Working on an oil rig comes with many dangers, including the threat of inclement weather. For oil-rig workers, the threat of heat-related illnesses are serious and very real. Weather conditions at most drill sites include excessive heat from the sun and high levels of humidity. Additionally, there may be times when your work requires you to enter confined spaces which can further exacerbate the risk of developing heat-related illnesses.
Your employer should train employees for how to recognize the symptoms of heat stress and provide directions on how to respond if an employee experiences any of the initial telltale signs.
The stages of heat stress
Heat stress can develop slowly over hours of exposure or, in extreme heat, within minutes. Recognizing warning signs that you or a co-worker may be in trouble, can minimize the chance of a condition becoming life-threatening. The following warning signs require prompt attention and treatment:
- Cramping: Your body sweats to regulate its temperature, but excessive sweating can deplete the body of moisture and salt, causing painful heat cramps in your arm and leg muscles. Drink plenty of water and replace lost electrolytes by drinking sports drinks every 15 to 20 minutes.
- Heat exhaustion: If heat cramps continue for more than one hour, significant water loss could cause heat exhaustion to develop. Symptoms, include dizziness, nausea, headache, excessive sweating, thirst and an elevated body temperature. You should seek immediate treatment.

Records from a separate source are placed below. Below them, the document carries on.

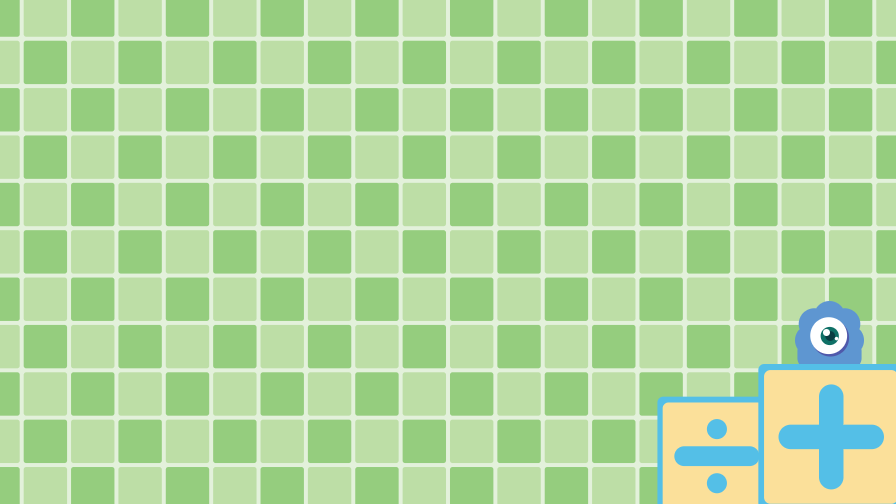
This background is drawn by a Shadertoy shader. Its source:

```glsl
// A checkered green tile wall with two cream cards and a scalloped blue badge.
// Rounded-box and capsule distances are painted back to front, each with a
// one-pixel soft edge. The design space is 768 by 432 units, origin lower left.

float roundBox(vec2 p, vec2 center, vec2 halfSize, float radius) {
    vec2 q = abs(p - center) - halfSize + radius;
    return length(max(q, 0.0)) + min(max(q.x, q.y), 0.0) - radius;
}

float disc(vec2 p, vec2 center, float radius) {
    return length(p - center) - radius;
}

// Blend a flat colour over the canvas wherever the distance is negative.
void paint(inout vec3 canvas, vec3 color, float dist) {
    float pixel = 432.0 / iResolution.y;
    canvas = mix(canvas, color, clamp(0.5 - dist / pixel, 0.0, 1.0));
}

vec3 tileWall(vec2 p) {
    vec2 grid = (p - vec2(18.6, 33.4)) / 40.6;
    vec2 cell = floor(grid);
    vec2 local = (fract(grid) - 0.5) * 40.6;
    float parity = mod(cell.x + cell.y, 2.0);
    vec3 tile = mix(vec3(0.584, 0.804, 0.494), vec3(0.741, 0.871, 0.651), parity);
    vec3 wall = vec3(0.89, 0.945, 0.86);
    paint(wall, tile, roundBox(local, vec2(0.0), vec2(18.6), 2.2));
    return wall;
}

// Seven lobes around a core, widened where the badge rests on the card.
float scallopedBadge(vec2 p, vec2 center) {
    float d = disc(p, center, 20.0);
    for (int i = 0; i < 7; i++) {
        float angle = 1.5708 + 6.28319 * float(i) / 7.0;
        vec2 lobe = center + 16.5 * vec2(cos(angle), sin(angle));
        d = min(d, disc(p, lobe, 13.5));
    }
    return min(d, roundBox(p, center - vec2(0.0, 16.0), vec2(27.5, 12.0), 9.0));
}

void mainImage(out vec4 fragColor, in vec2 fragCoord) {
    vec2 p = fragCoord / iResolution.y * 432.0;
    vec3 skyBlue = vec3(0.33, 0.75, 0.905);
    vec3 cream = vec3(0.985, 0.88, 0.605);
    vec3 color = tileWall(p);

    // Badge with concentric discs and small highlights
    vec2 hub = vec2(711.0, 144.0);
    paint(color, vec3(0.37, 0.59, 0.82), scallopedBadge(p, hub));
    paint(color, vec3(0.31, 0.35, 0.67), disc(p, hub + vec2(0.8, -1.6), 16.0));
    paint(color, vec3(1.0), disc(p, hub + vec2(-0.7, 0.3), 15.8));
    paint(color, vec3(0.06, 0.44, 0.40), disc(p, hub + vec2(0.2, 0.0), 7.8));
    paint(color, vec3(0.04, 0.24, 0.26), disc(p, hub + vec2(0.6, 0.0), 4.2));
    paint(color, vec3(1.0), disc(p, hub + vec2(-2.6, 3.0), 3.0));
    paint(color, vec3(1.0), disc(p, hub + vec2(6.0, -2.2), 1.5));

    // Left card: a bar between two dots
    paint(color, skyBlue, roundBox(p, vec2(623.5, 32.0), vec2(60.0), 5.0));
    paint(color, cream, roundBox(p, vec2(623.0, 32.0), vec2(55.0), 5.0));
    vec2 barCenter = vec2(614.5, 41.0);
    float mark = roundBox(p, barCenter, vec2(36.5, 8.5), 8.5);
    vec2 mirrored = vec2(p.x, barCenter.y + abs(p.y - barCenter.y));
    mark = min(mark, disc(mirrored, barCenter + vec2(0.0, 23.2), 8.6));
    paint(color, skyBlue, mark);

    // Right card: a rounded cross
    paint(color, skyBlue, roundBox(p, vec2(712.0, 58.0), vec2(62.0), 5.0));
    paint(color, cream, roundBox(p, vec2(712.2, 57.5), vec2(57.3), 5.5));
    vec2 crossCenter = vec2(712.5, 57.5);
    float crossShape = min(roundBox(p, crossCenter, vec2(45.2, 10.5), 10.5),
                           roundBox(p, crossCenter, vec2(10.5, 45.0), 10.5));
    paint(color, skyBlue, crossShape);

    fragColor = vec4(color, 1.0);
}
```
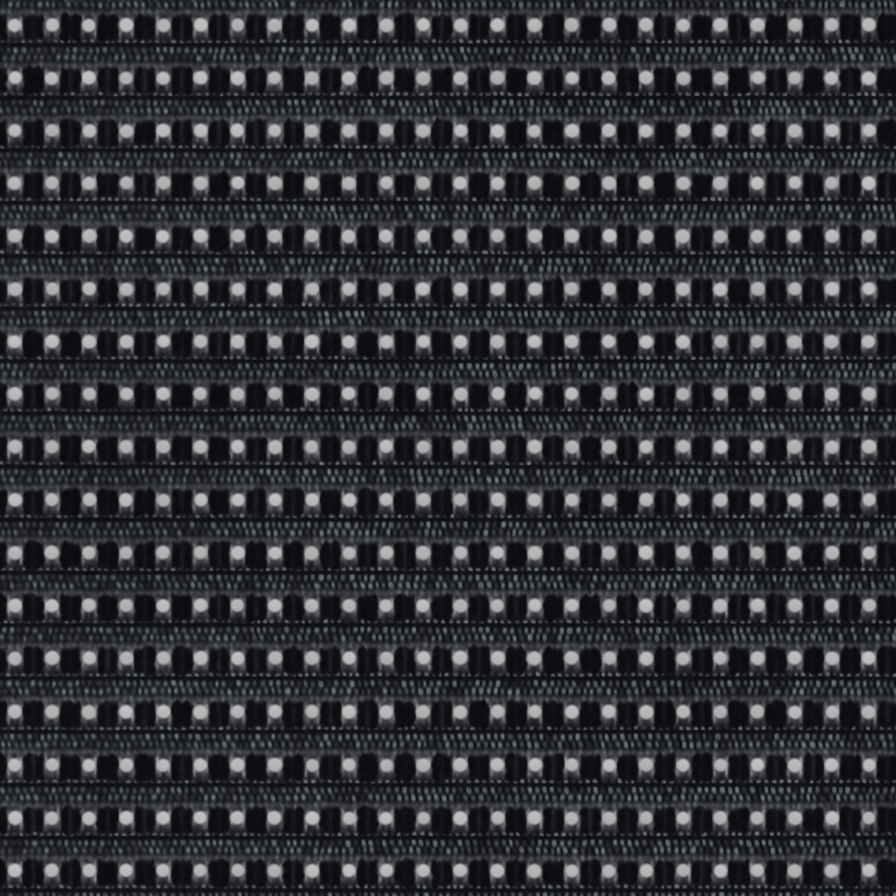
Write a WebGL 1 fragment shader that draws this texture.

```glsl
precision highp float;
// Dark woven fabric: rows of pale round dots between black floats and fine grey ribbing.

uniform vec2 u_resolution;

// Layout, in canvas units or fractions of one repeat
const vec2 REPEATS = vec2(24.13, 16.95);
const vec2 FIRST_DOT = vec2(0.0166, 0.0286);
const float DOT_HEIGHT = 0.37;       // dot centre above the base of its repeat
const float DOT_RADIUS = 0.0075;
const float DOT_SOFTNESS = 0.0022;
const float STRANDS = 5.0;           // fine strands per repeat
const float STRAND_WARP = 0.45;      // unevenness of strand spacing
const float STRAND_WEAR = 0.85;      // brightness spread between strands
const float ROW_DRIFT = 0.04;
const vec2 FLOAT_HALF_SIZE = vec2(0.26, 0.22);

const vec3 GAP_COLOR = vec3(0.064, 0.066, 0.080);
const vec3 FLOAT_COLOR = vec3(0.054, 0.047, 0.063);
const vec3 RIB_COLOR = vec3(0.355, 0.380, 0.400);
const vec3 BAND_COLOR = vec3(0.330, 0.345, 0.365);
const vec3 LEG_COLOR = vec3(0.45, 0.45, 0.47);
const vec3 DOT_COLOR = vec3(0.73, 0.73, 0.735);

float hash(vec2 p) {
  vec3 h = fract(vec3(p.xyx) * 0.1031);
  h += dot(h, h.yzx + 33.33);
  return fract((h.x + h.y) * h.z);
}

float noise(vec2 p) {
  vec2 i = floor(p);
  vec2 f = fract(p);
  f = f * f * (3.0 - 2.0 * f);
  return mix(mix(hash(i), hash(i + vec2(1.0, 0.0)), f.x),
             mix(hash(i + vec2(0.0, 1.0)), hash(i + 1.0), f.x), f.y);
}

// Soft bump of the given half width around zero
float bump(float x, float halfWidth) {
  x /= halfWidth;
  return exp(-x * x);
}

// Upright strands of uneven spacing and brightness, with a slight slant
float strands(float x, float height, float row, float contrast) {
  float slant = 0.4 * (noise(vec2(x * 0.6, row)) - 0.3);
  float s = (x + height * slant) * STRANDS + 0.5 * row;
  s += STRAND_WARP * noise(vec2(x * 2.5, row * 7.0 + 13.0));
  float ridge = 0.5 - 0.5 * cos(6.28318 * s);
  float level = 1.0 - STRAND_WEAR * hash(vec2(floor(s), row) + 70.0);
  return mix(0.35, ridge * level * 1.6, contrast);
}

void main() {
  vec2 uv = gl_FragCoord.xy / u_resolution;
  float pixel = 1.0 / min(u_resolution.x, u_resolution.y);

  // Repeat coordinates, with rows drifting slightly
  vec2 p = (uv - FIRST_DOT) * REPEATS;
  p.y += ROW_DRIFT * (noise(vec2(3.0, p.y * 0.7 + 40.0)) - 0.5);
  vec2 cell = floor(p + vec2(0.5, DOT_HEIGHT));
  float x = p.x - cell.x;
  float v = p.y + DOT_HEIGHT - cell.y;
  float contrast = mix(0.65, 1.0, smoothstep(0.0, 0.6, uv.x));
  float fuzz = noise(p * vec2(13.0, 11.0) + 90.0);

  // Ribbed ground: two staggered rows and a thin one at the base, with dark seams
  vec3 color = GAP_COLOR;
  float seam = smoothstep(0.0, 0.05, v) * (1.0 - smoothstep(0.94, 1.0, v));
  for (int i = 0; i < 3; i++) {
    float k = float(i);
    float row = cell.y * 3.0 + k;
    float center = i == 2 ? 0.06 : 0.755 + 0.145 * k;
    center += 0.03 * (noise(vec2(p.x * 4.0, row + 300.0)) - 0.5);
    float rib = strands(p.x, v - center, row, contrast);
    rib *= seam * bump(v - center, i == 2 ? 0.04 : 0.064);
    color = mix(color, RIB_COLOR, clamp(rib, 0.0, 1.0));
  }

  // Soft horizontal band above the dots, wavering and streaked
  float bandCenter = 0.605 + 0.03 * (noise(vec2(p.x * 3.0, cell.y + 150.0)) - 0.5);
  float band = bump(v - bandCenter, 0.070);
  band *= 0.45 + 0.50 * strands(p.x, v - 0.60, cell.y + 200.0, 0.7 * contrast);
  color = mix(color, BAND_COLOR, clamp(band, 0.0, 1.0));

  // Streaked grey legs beside and below each dot, darker in the middle
  float side = abs(x);
  float legs = 1.0 - smoothstep(0.15, 0.32, side);
  legs *= smoothstep(0.02, 0.28, v) * (1.0 - smoothstep(0.46, 0.62, v));
  legs *= 0.50 + 0.50 * bump(side - 0.18, 0.08);
  legs *= 0.50 + 0.80 * noise(vec2(p.x * 12.0, p.y * 5.0 + 60.0));
  color = mix(color, LEG_COLOR, clamp(legs, 0.0, 1.0));

  // Black floats between the dots: rounded, ragged, with a faint ridge
  float fx = fract(p.x) - 0.5;
  vec2 ragged = vec2(noise(vec2(p.x * 3.0, p.y * 9.0)),
                     noise(vec2(p.x * 8.0, cell.y + 20.0))) - 0.5;
  vec2 edge = abs(vec2(fx, v - 0.320)) - FLOAT_HALF_SIZE + ragged * vec2(0.11, 0.14);
  float corner = length(max(edge + 0.11, 0.0)) - 0.11;
  float block = 1.0 - smoothstep(-0.055, 0.060, corner);
  float wear = hash(vec2(floor(p.x), cell.y) + 11.0);
  vec3 floatColor = FLOAT_COLOR + 0.07 * wear * bump(fx, 0.07);
  color = mix(color, floatColor, block * 0.97);

  // Thread fuzz and broad unevenness
  color *= 0.80 + 0.40 * fuzz;
  color *= 0.92 + 0.16 * noise(uv * 9.0);

  // Pale dots, slightly uneven in size, place and brightness
  vec2 jitter = vec2(hash(cell + 31.0), hash(cell + 57.0)) - 0.5;
  vec2 d = vec2(x, v - DOT_HEIGHT) / REPEATS + jitter * 0.0010;
  float radius = DOT_RADIUS * (0.95 + 0.10 * hash(cell + 83.0));
  float soft = max(DOT_SOFTNESS, pixel);
  float disc = 1.0 - smoothstep(radius - soft, radius + soft, length(d));
  float shade = 0.94 + 0.08 * hash(cell + 5.0) + 5.0 * d.y;
  color = mix(color, DOT_COLOR * shade, disc);

  gl_FragColor = vec4(color, 1.0);
}
```
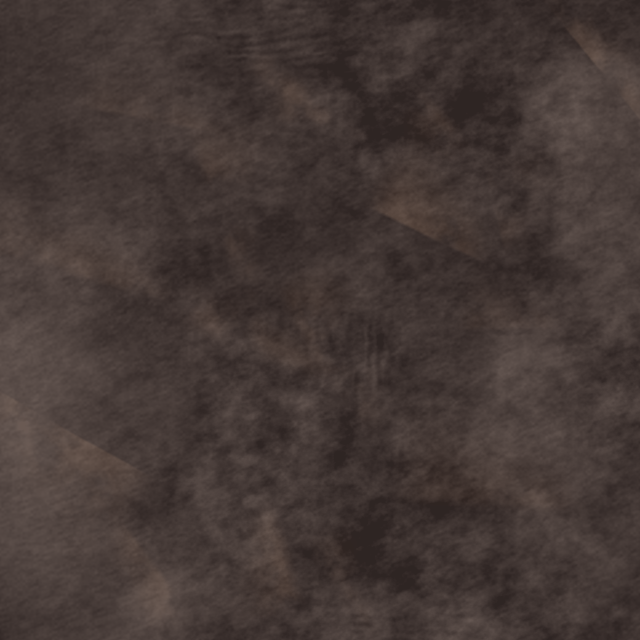
Reproduce this texture procedurally as a three.js fragment shader.

```glsl
// Dark brown troweled plaster: soft pools of light and shade, rough mottling,
// ragged tan smears with one crisp straight edge, and patches of fine ripples.
// Layers of value noise add up to one tone, which a colour ramp then tints.
varying vec2 vUv;

const vec3 UMBER = vec3(0.19, 0.152, 0.145);
const vec3 TAUPE = vec3(0.38, 0.327, 0.307);
const vec3 TAN_SHIFT = vec3(0.022, 0.004, -0.012);
const int SMEAR_GRID = 4;

float hash(vec2 p) {
  return fract(sin(dot(p, vec2(127.1, 311.7))) * 43758.5453);
}

float noise(vec2 p) {
  vec2 cell = floor(p);
  vec2 f = fract(p);
  f = f * f * (3.0 - 2.0 * f);
  float low = mix(hash(cell), hash(cell + vec2(1.0, 0.0)), f.x);
  float high = mix(hash(cell + vec2(0.0, 1.0)), hash(cell + vec2(1.0)), f.x);
  return mix(low, high, f.y);
}

vec2 rotate(vec2 p, float angle) {
  float c = cos(angle);
  float s = sin(angle);
  return vec2(c * p.x + s * p.y, c * p.y - s * p.x);
}

float fbm(vec2 p) {
  float sum = 0.0;
  float amplitude = 0.5;
  for (int i = 0; i < 5; i++) {
    sum += amplitude * noise(p);
    p = rotate(p, 0.6) * 2.03 + 17.3;
    amplitude *= 0.55;
  }
  return sum / 1.055;
}

// Soft elliptical pool, 1 at the centre
float pool(vec2 p, vec2 center, vec2 radius) {
  vec2 d = (p - center) / radius;
  return exp(-dot(d, d));
}

// Wedge of plaster: crisp along its base line, fading away to one side
float smear(vec2 p, float angle, float len, float width, float softness) {
  vec2 q = rotate(p, angle);
  float along = q.x / len;
  float edge = smoothstep(-softness, softness, q.y);
  float taper = width * (0.7 - 0.4 * along);
  float fade = exp(-pow(max(q.y, 0.0) / max(taper, 0.01), 2.0));
  return edge * fade * (1.0 - smoothstep(0.45, 1.0, abs(along)));
}

// Jittered grid of smears with random direction, size and edge
float smears(vec2 p) {
  float sum = 0.0;
  for (int j = 0; j < SMEAR_GRID; j++) {
    for (int i = 0; i < SMEAR_GRID; i++) {
      vec2 id = vec2(float(i), float(j));
      vec2 jitter = vec2(hash(id + 3.1), hash(id + 8.7));
      vec2 center = (id + jitter) / float(SMEAR_GRID);
      float angle = mix(-1.35, 0.3, hash(id + 14.2));
      angle += 3.14159 * step(0.65, hash(id + 21.9));
      float len = mix(0.08, 0.19, hash(id + 33.4));
      float width = mix(0.05, 0.12, hash(id + 41.6));
      float softness = mix(0.002, 0.02, pow(hash(id + 55.3), 2.0));
      float strength = mix(0.4, 1.0, hash(id + 62.8));
      sum += strength * smear(p - center, angle, len, width, softness);
    }
  }
  return min(sum, 1.1);
}

// Wavering, broken ridges inside a soft patch
float ripples(vec2 p, vec2 center, vec2 radius, float angle) {
  vec2 q = rotate(p - center, angle);
  float bend = 9.0 * fbm(p * 20.0);
  float broken = smoothstep(0.3, 0.7, noise(q * vec2(30.0, 60.0)));
  return sin(q.y * 390.0 + bend) * broken * pool(p, center, radius);
}

void main() {
  vec2 p = vUv;
  vec2 warp = vec2(fbm(p * 5.0), fbm(p * 5.0 + 31.0)) - 0.5;
  vec2 bent = p + 0.12 * warp;

  // Broad light and shade
  float tone = 0.3;
  tone += 0.45 * pool(bent, vec2(0.0, 0.28), vec2(0.27, 0.38));
  tone += 0.42 * pool(bent, vec2(0.93, 0.79), vec2(0.16, 0.18));
  tone += 0.20 * pool(bent, vec2(0.88, 0.28), vec2(0.18, 0.2));
  tone -= 0.18 * pool(bent, vec2(0.7, 0.75), vec2(0.16, 0.3));
  tone -= 0.18 * pool(bent, vec2(0.7, 0.2), vec2(0.14, 0.12));

  // Clouds, mottling and brushed grain; the lit left side is smoother
  float rough = mix(0.5, 1.0, smoothstep(0.05, 0.45, bent.x));
  rough *= mix(0.6, 1.4, noise(p * 5.0 + 70.0));
  tone += 0.70 * (fbm(bent * 5.0 + 9.0) - 0.5);
  tone += 0.95 * rough * (fbm(p * 19.0 + 4.0) - 0.5);
  tone += 0.55 * rough * (fbm(rotate(p, 0.4) * vec2(45.0, 65.0)) - 0.5);
  tone += 0.20 * (noise(rotate(p, 0.35) * vec2(90.0, 210.0)) - 0.5);
  tone += 0.14 * (noise(p * 240.0) - 0.5);

  // Tan smears, worn ragged by noise
  float wear = smoothstep(0.34, 0.64, fbm(p * 13.0 + 52.0));
  float tan_layer = smears(p + 0.006 * warp) * wear;
  tone += 0.45 * tan_layer;

  // Ripple patches
  tone += 0.16 * ripples(p, vec2(0.4, 0.95), vec2(0.16, 0.07), 0.08);
  tone += 0.16 * ripples(p, vec2(0.56, 0.44), vec2(0.07, 0.07), 1.5);
  tone += 0.14 * ripples(p, vec2(0.66, 0.03), vec2(0.15, 0.04), -0.1);

  vec3 color = mix(UMBER, TAUPE, clamp(tone, -0.05, 1.15));
  color += TAN_SHIFT * min(tan_layer, 1.0);
  gl_FragColor = vec4(color, 1.0);
}
```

- Heat stroke: If your body is not able to cool down, your life may be at risk. This means that your body is no longer able to regulate your core temperature, which can continue rising and reach a critical level.
Employers of oilfield workers must ensure that employees have easy access to water and shade or cooling areas and frequent rest periods. Supervisors and workers must watch each other by using the buddy system, and they must take prompt action at the first signs of heat illness. An emergency plan must be in place, and all employees must be familiar with the steps to take. Drill sites are often in remote areas, and the administering of basic first aid might save a life.
If you were not fortunate enough to receive prompt treatment for heat stress at your job on the oil rig, you are likely facing mounting medical bills along with lost wages if you landed in the hospital. You need not despair because legal resources are available to assist with the navigation of a workers' compensation insurance benefits claim for coverage of these expenses.